Social capital, empowerment and development needs in South Eastern Nigeria (a case study of cooperatives in Owerri, Nigeria)
Degree GrantorUniversity of Canterbury
Degree NameDoctor of Philosophy

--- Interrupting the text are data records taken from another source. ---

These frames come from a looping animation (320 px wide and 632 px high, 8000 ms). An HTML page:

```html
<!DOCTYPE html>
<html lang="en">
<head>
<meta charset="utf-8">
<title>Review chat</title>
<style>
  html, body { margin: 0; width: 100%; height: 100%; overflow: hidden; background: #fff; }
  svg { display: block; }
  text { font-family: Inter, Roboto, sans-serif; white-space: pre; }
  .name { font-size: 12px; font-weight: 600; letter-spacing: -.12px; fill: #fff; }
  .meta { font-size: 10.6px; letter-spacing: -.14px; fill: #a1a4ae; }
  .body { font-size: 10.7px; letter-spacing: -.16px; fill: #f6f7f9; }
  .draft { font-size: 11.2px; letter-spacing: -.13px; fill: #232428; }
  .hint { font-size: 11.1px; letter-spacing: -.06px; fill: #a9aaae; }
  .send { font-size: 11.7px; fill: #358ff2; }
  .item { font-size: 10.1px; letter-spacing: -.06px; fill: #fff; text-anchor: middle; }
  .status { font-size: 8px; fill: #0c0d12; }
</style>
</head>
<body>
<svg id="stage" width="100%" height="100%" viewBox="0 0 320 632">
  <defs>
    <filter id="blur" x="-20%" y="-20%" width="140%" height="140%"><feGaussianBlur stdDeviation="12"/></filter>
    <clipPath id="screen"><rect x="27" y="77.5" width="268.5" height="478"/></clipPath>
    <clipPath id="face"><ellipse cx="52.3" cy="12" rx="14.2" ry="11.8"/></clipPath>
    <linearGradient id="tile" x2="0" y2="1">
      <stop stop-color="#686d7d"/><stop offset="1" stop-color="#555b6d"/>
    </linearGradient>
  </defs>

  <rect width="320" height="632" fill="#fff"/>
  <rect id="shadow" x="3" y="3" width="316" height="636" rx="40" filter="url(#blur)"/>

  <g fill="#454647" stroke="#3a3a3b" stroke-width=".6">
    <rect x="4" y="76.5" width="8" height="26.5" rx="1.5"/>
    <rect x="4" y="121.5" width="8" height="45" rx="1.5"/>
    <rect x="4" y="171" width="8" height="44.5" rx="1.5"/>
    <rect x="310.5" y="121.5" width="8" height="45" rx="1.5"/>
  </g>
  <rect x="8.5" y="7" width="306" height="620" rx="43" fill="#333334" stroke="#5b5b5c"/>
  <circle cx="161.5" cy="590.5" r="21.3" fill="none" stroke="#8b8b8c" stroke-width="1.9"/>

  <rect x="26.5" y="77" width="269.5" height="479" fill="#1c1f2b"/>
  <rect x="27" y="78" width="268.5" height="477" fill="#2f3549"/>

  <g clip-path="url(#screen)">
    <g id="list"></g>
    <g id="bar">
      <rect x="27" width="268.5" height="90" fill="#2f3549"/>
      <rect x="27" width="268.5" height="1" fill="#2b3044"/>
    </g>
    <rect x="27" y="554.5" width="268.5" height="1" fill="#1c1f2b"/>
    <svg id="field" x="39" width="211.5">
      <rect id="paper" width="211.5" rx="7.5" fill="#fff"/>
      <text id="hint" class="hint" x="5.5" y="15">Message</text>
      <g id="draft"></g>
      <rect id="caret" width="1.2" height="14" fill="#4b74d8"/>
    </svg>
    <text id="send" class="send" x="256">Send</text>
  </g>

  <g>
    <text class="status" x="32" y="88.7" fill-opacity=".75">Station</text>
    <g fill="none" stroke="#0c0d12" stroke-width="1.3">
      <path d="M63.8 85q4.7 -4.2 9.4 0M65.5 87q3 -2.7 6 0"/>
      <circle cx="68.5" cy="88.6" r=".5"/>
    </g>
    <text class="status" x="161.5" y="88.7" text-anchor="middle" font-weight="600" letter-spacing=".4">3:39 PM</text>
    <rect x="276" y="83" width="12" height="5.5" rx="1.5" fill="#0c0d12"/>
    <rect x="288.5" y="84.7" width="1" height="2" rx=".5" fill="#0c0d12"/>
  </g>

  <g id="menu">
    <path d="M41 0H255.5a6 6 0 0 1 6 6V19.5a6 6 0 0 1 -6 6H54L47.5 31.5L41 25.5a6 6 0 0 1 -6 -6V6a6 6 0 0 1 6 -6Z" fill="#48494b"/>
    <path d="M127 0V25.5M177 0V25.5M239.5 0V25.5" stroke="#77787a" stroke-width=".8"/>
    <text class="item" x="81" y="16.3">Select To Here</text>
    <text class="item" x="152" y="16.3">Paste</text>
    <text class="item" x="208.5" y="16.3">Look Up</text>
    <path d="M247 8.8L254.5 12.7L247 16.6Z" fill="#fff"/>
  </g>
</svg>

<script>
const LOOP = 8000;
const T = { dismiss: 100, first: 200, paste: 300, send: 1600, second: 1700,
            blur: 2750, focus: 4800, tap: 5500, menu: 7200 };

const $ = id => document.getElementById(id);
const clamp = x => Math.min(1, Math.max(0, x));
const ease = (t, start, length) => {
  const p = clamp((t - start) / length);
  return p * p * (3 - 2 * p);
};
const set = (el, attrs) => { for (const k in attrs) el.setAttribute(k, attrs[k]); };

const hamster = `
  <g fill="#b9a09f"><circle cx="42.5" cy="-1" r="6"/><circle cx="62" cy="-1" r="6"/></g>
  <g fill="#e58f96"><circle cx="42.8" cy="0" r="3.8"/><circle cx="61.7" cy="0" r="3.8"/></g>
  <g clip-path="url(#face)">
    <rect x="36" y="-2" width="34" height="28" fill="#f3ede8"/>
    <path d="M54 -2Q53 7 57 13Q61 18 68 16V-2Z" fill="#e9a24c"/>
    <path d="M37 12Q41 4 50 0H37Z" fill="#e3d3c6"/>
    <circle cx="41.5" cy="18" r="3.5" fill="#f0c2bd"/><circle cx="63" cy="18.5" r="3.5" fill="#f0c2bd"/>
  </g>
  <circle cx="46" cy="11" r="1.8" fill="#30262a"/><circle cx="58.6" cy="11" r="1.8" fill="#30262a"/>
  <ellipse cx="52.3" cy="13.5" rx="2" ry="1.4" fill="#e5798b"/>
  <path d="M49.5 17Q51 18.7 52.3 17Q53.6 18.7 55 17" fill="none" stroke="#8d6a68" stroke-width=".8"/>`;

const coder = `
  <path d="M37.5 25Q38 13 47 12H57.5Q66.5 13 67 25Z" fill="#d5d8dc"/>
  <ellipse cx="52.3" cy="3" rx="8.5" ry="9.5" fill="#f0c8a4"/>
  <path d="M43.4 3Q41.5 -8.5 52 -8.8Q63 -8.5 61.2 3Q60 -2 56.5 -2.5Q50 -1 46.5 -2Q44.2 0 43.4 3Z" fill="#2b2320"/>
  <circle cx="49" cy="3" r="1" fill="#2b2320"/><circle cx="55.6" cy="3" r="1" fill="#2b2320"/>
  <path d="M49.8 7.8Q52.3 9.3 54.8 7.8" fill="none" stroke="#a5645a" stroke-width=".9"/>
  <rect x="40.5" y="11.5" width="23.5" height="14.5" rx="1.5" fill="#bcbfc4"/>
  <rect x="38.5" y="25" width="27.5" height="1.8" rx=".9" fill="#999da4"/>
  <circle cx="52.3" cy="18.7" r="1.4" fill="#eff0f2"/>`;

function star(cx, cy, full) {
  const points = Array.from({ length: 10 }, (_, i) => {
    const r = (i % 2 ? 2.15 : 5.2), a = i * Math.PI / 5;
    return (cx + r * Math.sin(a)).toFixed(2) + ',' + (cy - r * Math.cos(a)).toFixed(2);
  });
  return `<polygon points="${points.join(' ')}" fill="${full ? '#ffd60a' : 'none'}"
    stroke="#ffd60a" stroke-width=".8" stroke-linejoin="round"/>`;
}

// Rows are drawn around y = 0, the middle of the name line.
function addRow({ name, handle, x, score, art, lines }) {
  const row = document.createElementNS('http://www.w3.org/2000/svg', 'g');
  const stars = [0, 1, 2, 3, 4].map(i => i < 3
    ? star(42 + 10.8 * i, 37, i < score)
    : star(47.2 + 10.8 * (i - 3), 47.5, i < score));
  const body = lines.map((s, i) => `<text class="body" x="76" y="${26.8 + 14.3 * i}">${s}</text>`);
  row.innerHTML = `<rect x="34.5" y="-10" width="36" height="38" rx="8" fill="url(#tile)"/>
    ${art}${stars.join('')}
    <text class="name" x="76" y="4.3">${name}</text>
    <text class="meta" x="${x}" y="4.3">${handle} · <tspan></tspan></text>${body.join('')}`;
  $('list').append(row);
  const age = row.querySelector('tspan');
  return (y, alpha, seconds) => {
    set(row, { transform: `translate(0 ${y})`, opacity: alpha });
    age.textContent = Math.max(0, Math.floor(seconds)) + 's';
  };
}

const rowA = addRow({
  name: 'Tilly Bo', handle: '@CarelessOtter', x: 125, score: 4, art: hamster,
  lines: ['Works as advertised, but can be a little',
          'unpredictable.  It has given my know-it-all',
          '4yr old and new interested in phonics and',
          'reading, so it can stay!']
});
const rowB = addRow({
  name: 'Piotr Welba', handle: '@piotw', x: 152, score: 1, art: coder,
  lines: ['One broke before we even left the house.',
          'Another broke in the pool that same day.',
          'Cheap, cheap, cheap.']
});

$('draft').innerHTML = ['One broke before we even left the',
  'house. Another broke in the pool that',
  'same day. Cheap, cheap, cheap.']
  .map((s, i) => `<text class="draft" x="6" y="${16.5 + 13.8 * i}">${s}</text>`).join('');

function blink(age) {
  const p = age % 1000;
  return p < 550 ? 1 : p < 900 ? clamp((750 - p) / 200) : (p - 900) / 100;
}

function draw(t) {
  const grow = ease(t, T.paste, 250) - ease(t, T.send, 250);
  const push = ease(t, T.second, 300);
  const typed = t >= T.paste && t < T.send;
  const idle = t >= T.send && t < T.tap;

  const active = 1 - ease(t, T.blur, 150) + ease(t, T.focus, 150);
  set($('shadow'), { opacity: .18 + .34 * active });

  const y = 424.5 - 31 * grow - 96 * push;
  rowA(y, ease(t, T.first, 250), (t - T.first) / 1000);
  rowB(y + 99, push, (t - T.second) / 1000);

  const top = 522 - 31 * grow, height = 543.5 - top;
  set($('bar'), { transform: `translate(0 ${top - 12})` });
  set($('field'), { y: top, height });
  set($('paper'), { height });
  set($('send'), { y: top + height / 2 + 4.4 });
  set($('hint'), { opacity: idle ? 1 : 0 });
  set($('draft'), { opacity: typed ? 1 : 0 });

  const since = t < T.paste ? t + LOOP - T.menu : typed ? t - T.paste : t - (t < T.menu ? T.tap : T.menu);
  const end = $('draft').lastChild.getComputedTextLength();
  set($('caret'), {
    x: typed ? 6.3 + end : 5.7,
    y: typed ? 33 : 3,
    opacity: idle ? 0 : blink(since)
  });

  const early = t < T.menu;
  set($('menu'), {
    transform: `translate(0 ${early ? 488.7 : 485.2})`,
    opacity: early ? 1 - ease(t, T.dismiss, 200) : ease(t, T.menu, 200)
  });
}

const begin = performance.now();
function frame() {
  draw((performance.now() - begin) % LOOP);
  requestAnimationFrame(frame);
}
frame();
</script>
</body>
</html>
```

Their poverty condition and inadequacy of government assistance at all levels (from federal to state to local) in Igbo communities of South-eastern Nigeria propels the locals to explore the self-help pathway in cooperative association as an alternative means for addressing their collective and individual needs. Over the years, the cooperative ideal has become a sustainable model of support for the Igbos of this region particularly in the rural village communities. However, the advancement of this form of livelihood in the area is fraught with many difficulties ranging from members’ distrust of government development policies, ‘nominal’ (defunct and struggling) cooperative formation, poor membership education/illiteracy, group leadership problems, youth urban migration, group patron clientism, urban-rural encroachment and group gender disparity issues. Social capital is arguably the dominant concept for examining cohesion and cooperative acts among people (Bourdieu, 1997 and Putnam, 2000). ‘Trust and reciprocity’, as principle attributes of social capital that condition most sustained cooperative interactions among members of the groups, is examined in this thesis. This research also assesses the inter-linking (bridging) bond that exists between the cooperative groups, their communities (including dispersed community members elsewhere in Nigeria and abroad) and the government. For example: Why do the ‘nominal’ cooperatives in the study communities lack this attribute? Does ‘trust’ determine the type of attention that community cooperatives receive from their government? What factor(s) facilitate assistance from the government and other community development groups especially the diaspora? Are there avenues to achieve best practice in these relationships for sustained cordiality? The thesis applies the Igbo cultural understanding of social capital as ugwu in discussing relational bonds within select cooperatives and non-cooperative farmer groups in the study communities using field tools adapted from the World Bank’s Social Capital Implementation Framework (SCIF). Previous studies conducted by some African scholars such as Uchendu (1965), Mbiti (1969), Njaka, (1974), Ekeh, (1975), Iroegbu, (1997), Ohadike, (1994), Korieh (2006), Nwagbara, (2007) were drawn upon in the discussions. The researcher adopted a mixture of qualitative (un-structured interviews) and quantitative methods (questionnaires) in gathering and analysis of data. The research found that members of active smallholder cooperative societies uphold their mutual integrity (ugwu) and membership ties but contrastingly adopt a prebendalist attitude (similar to the ‘nominal’ cooperatives) in interactions with the government. Cooperative societies’ ‘ugwu’ - social capital - bond did not necessarily antecede bridging social capital particularly at interactions with the government. The research recommends that since ‘ugwu’ is central in Igbo cooperative life; the government could work closely with local institutions to formalize and strengthen this and in the process rebuild bridging trust with the locals. The churches and other traditional community institutions are mediators that could help in this process. It is hoped this study will help encourage best practice in smallholder cooperative functions and rural development practice.